Activist funds are sometimes accused of cutting up sleeping companies, of having only a short-term and speculative aim. Does this correspond to a simplistic view of their role? Isn't French capitalism and its leaders, its tutelary figures, largely as dangerous because of its consanguinity?
Droit & Croissance does not defend activists as such, unlike me when I intervene as a lawyer. D&C members rely on international academic research when they say that overall, the benefits of activism outweigh the harms. D&C defends the idea that financial markets, like democracy, only work if there are checks and balances to protect society from certain powerful men. In France, there is an inordinate taste for the vertical exercise of power, as well as an immoderate expectation of the arrival of a providential man, whether in politics or in business. This is extremely dangerous. Once you are convinced of this, you understand, for example, the interest of having disruptive elements in financial markets that will re-establish a certain balance of power between managers and investors. Public authorities must ensure that no one favors too much their own interests to the detriment of companies and, ultimately, of the general interest.

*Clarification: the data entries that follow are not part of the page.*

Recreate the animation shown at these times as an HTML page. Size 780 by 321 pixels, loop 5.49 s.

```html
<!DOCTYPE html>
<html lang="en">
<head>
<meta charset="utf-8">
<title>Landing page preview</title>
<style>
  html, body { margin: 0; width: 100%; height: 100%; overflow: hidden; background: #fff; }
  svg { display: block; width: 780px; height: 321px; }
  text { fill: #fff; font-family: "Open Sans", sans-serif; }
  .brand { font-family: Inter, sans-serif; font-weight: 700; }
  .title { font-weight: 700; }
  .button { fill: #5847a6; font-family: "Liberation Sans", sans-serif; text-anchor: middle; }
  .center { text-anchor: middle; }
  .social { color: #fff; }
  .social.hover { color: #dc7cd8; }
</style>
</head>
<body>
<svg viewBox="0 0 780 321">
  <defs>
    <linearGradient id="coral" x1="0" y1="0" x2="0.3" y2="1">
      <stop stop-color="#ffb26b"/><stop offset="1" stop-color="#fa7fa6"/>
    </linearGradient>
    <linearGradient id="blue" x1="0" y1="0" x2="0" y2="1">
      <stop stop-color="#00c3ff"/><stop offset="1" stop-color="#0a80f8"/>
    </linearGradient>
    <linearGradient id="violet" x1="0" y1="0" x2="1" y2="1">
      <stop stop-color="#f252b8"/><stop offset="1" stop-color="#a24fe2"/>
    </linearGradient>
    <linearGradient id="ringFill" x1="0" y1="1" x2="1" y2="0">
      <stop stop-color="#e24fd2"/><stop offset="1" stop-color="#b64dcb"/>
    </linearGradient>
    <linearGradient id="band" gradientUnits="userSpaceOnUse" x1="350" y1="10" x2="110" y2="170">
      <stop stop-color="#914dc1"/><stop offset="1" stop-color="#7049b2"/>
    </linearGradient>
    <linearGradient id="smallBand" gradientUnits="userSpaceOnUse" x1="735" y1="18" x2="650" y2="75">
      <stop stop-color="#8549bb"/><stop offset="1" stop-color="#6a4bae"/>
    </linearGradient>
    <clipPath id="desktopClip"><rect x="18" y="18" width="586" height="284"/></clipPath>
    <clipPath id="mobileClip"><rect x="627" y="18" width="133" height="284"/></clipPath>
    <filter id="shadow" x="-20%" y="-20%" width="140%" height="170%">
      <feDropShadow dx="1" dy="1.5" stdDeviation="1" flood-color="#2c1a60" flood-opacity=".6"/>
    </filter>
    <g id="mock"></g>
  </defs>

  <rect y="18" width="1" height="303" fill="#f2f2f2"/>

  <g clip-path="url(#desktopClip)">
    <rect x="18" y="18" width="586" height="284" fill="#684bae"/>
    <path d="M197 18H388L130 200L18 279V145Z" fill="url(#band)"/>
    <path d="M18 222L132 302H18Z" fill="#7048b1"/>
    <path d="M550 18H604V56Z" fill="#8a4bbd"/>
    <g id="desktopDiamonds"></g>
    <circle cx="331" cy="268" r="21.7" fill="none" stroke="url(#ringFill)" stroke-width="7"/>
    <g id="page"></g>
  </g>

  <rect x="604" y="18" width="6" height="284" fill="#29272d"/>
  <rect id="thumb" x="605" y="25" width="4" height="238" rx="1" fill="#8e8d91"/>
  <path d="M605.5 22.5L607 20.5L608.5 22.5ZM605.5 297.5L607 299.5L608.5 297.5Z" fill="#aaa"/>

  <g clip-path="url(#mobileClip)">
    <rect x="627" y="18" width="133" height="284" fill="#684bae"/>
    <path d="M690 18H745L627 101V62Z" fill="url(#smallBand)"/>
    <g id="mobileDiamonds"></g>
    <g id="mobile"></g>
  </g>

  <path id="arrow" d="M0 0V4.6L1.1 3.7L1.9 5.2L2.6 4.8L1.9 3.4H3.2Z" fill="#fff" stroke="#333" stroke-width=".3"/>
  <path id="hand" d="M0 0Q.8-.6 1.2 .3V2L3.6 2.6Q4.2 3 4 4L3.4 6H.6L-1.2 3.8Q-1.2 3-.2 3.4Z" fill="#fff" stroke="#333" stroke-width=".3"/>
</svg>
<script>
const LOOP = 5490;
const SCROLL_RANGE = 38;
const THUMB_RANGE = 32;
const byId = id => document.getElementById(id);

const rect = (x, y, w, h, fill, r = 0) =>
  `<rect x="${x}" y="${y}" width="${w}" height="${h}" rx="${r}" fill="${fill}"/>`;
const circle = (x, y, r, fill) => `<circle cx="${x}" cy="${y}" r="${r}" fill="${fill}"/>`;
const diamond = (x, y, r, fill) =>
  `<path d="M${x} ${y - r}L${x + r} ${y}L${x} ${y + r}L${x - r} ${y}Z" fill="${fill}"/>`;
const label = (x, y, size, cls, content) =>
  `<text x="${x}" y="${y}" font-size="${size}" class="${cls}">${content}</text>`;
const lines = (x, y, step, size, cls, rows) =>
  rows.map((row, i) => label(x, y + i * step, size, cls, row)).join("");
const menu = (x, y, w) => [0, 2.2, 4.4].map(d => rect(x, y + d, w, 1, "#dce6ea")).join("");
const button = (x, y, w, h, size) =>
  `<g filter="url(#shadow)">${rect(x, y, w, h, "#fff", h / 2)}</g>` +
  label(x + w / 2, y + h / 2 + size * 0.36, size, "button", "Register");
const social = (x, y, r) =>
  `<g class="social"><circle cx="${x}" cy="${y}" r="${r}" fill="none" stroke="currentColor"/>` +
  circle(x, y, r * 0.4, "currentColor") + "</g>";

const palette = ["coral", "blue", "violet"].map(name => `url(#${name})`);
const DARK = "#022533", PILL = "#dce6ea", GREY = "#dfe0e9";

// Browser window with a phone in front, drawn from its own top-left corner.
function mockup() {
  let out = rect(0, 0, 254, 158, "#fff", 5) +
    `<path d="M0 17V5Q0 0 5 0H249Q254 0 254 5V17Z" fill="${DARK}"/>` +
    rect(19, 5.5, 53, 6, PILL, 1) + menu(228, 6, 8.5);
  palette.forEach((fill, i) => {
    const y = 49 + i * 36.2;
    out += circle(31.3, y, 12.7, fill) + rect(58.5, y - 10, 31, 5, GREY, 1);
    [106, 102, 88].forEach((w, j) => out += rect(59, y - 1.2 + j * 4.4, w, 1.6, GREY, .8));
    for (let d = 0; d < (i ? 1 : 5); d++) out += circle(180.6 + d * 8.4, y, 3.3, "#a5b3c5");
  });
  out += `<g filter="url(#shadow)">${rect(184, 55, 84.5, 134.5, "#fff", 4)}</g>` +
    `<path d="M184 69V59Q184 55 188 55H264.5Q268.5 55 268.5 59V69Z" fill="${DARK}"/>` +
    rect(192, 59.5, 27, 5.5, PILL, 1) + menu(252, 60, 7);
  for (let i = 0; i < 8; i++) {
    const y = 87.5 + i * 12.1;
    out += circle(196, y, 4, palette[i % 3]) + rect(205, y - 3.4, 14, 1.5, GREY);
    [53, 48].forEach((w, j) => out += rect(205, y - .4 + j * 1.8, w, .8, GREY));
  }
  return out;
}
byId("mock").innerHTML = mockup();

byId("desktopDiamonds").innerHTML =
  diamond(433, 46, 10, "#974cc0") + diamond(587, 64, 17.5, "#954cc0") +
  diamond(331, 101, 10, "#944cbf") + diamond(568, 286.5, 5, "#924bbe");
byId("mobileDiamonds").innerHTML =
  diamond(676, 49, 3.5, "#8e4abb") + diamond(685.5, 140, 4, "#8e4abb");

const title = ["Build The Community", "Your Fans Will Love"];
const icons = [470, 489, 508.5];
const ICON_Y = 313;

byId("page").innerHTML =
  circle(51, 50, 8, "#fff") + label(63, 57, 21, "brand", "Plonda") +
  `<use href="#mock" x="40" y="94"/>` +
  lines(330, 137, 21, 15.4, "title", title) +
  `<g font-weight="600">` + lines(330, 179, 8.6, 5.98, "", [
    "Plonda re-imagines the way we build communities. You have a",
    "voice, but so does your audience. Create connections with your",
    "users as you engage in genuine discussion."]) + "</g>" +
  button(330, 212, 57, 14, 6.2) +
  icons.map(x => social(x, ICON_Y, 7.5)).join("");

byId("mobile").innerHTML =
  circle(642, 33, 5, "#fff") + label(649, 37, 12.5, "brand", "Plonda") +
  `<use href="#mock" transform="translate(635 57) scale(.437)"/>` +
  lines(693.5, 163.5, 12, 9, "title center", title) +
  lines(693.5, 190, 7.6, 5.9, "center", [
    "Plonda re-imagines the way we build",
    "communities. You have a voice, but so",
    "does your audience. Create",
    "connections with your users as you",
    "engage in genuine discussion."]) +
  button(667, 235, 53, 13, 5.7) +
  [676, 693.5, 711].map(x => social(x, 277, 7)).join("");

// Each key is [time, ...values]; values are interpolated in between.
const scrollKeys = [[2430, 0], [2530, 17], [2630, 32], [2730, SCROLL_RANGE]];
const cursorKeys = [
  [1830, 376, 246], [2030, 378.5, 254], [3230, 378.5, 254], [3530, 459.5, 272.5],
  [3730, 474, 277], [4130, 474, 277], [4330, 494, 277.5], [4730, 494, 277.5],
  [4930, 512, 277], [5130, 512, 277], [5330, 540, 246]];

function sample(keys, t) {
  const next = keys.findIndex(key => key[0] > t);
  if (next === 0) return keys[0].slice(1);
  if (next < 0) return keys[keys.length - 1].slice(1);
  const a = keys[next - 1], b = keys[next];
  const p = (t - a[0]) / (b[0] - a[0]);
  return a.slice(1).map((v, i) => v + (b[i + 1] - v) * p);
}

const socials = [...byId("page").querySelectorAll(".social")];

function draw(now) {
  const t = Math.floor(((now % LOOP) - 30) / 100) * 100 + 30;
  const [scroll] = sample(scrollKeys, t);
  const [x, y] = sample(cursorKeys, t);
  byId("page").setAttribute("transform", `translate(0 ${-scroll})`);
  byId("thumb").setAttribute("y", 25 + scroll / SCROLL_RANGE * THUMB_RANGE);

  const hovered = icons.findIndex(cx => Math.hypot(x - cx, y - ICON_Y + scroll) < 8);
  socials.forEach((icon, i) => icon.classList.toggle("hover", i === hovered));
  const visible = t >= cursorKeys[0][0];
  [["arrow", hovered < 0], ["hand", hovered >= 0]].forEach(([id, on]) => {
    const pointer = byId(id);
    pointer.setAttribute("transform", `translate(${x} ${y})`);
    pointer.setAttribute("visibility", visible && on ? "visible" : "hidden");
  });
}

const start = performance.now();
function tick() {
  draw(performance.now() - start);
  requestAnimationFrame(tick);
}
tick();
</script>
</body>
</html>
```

No one is exempt from criticism, even sometimes those I defend. That said, we observe that in France, our politicians and judges are "captured"—sometimes in good faith because of their ignorance—by the powerful in place. I do not believe in the theory that there is a generalized conspiracy to allow an elite to enrich itself at the expense of the majority.
The association Anticor was recently reproached to have received funds and support legally paid, but coming from an entrepreneur with accounts and holding companies located in Luxembourg. Should the donors and supporters of think tanks be identified?

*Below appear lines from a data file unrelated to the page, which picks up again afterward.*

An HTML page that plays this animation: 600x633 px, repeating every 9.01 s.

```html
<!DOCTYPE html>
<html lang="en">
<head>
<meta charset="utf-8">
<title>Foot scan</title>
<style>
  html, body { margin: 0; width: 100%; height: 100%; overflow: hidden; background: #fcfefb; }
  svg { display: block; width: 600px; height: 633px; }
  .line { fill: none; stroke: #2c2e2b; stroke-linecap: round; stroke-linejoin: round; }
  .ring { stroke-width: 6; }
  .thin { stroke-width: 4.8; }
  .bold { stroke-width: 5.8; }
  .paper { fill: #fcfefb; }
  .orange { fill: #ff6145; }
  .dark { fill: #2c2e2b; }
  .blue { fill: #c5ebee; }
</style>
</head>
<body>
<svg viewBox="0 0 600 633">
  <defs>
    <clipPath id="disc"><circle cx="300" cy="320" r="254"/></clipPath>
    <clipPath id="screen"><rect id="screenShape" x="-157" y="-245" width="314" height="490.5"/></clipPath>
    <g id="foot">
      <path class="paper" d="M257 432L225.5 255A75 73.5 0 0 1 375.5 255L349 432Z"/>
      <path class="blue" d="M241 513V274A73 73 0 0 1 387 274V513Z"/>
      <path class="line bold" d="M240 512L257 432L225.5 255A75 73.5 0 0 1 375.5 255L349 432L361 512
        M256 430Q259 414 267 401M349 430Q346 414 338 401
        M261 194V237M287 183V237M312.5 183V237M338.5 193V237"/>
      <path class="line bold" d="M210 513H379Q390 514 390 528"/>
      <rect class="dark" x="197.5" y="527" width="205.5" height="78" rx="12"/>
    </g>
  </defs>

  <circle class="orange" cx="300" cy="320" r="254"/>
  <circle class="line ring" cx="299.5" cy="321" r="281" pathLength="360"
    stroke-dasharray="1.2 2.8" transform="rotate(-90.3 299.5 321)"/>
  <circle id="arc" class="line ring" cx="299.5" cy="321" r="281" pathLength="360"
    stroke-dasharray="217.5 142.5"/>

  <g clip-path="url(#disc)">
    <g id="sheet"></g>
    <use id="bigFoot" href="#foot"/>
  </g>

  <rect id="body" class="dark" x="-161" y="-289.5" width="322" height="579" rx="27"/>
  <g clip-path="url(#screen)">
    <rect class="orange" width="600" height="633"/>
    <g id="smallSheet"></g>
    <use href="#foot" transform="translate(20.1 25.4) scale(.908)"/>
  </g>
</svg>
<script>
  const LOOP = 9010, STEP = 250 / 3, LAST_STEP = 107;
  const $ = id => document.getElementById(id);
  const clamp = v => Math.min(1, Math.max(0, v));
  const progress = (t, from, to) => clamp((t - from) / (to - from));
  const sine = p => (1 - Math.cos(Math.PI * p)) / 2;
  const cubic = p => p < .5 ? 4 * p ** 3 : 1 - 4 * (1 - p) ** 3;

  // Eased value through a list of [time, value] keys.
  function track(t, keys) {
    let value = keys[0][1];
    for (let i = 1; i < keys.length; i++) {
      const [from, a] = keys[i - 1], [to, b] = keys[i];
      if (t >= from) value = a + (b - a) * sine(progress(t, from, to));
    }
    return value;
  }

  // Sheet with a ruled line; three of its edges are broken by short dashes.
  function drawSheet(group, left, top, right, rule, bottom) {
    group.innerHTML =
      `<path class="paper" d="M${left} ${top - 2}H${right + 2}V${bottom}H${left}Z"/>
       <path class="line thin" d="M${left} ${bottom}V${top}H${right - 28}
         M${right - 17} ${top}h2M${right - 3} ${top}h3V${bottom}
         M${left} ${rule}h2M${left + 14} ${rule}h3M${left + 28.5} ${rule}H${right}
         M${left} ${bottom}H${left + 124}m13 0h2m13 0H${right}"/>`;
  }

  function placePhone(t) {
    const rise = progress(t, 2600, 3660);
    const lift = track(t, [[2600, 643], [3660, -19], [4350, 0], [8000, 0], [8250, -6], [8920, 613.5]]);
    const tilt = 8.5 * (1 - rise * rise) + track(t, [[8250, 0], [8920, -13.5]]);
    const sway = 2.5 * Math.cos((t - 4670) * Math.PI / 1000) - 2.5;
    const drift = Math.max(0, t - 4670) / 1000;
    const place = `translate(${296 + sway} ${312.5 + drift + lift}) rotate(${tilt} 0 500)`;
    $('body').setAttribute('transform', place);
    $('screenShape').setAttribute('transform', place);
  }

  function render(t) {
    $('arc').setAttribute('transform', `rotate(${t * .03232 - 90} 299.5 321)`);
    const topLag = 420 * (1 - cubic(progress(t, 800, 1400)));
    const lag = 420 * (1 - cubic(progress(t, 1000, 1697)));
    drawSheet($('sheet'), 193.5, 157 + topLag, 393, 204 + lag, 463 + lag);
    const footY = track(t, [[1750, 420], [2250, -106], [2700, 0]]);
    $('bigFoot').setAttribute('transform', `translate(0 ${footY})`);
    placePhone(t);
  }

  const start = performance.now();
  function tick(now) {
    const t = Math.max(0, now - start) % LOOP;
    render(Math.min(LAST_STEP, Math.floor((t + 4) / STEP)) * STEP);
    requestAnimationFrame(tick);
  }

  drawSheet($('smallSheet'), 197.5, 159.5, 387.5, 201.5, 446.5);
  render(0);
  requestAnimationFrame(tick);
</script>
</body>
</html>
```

Everything is public and online on our website. Droit & Croissance does not need much money to operate. In normal times we do not need more than 150,000 euros per year, knowing that in this budget, a very large part is used to pay the cost of organizing international conferences on the themes we cover. We are careful not to depend on any major donor and to seek funding from people whose interests are not aligned. The think tank trains young people to become lawyers in the most prestigious law firms (which defend incumbents rather than disruptors, unlike me) or to do research in the best universities in the world. In exchange, they contribute to the good functioning of the association, which allows us to have very low structural costs and thus to preserve the independence of the think tank. No one from the outside can influence our research and this leads very prestigious universities, such as Yale Law School, Toulouse School of Economics, Columbia Business School or Oxford University, to support us.
“I engaged Sophie as part of our legal team because she knows how to play 3-D chess. First, she has proven herself to be a tenacious fighter with tremendous courage and stamina. Just as important, she had developed an excellent understanding of the politics, relationships and motivation of people in government, the media and at the regulator.” Carson Block, Muddy Waters Capital.
By En-Contact Magazine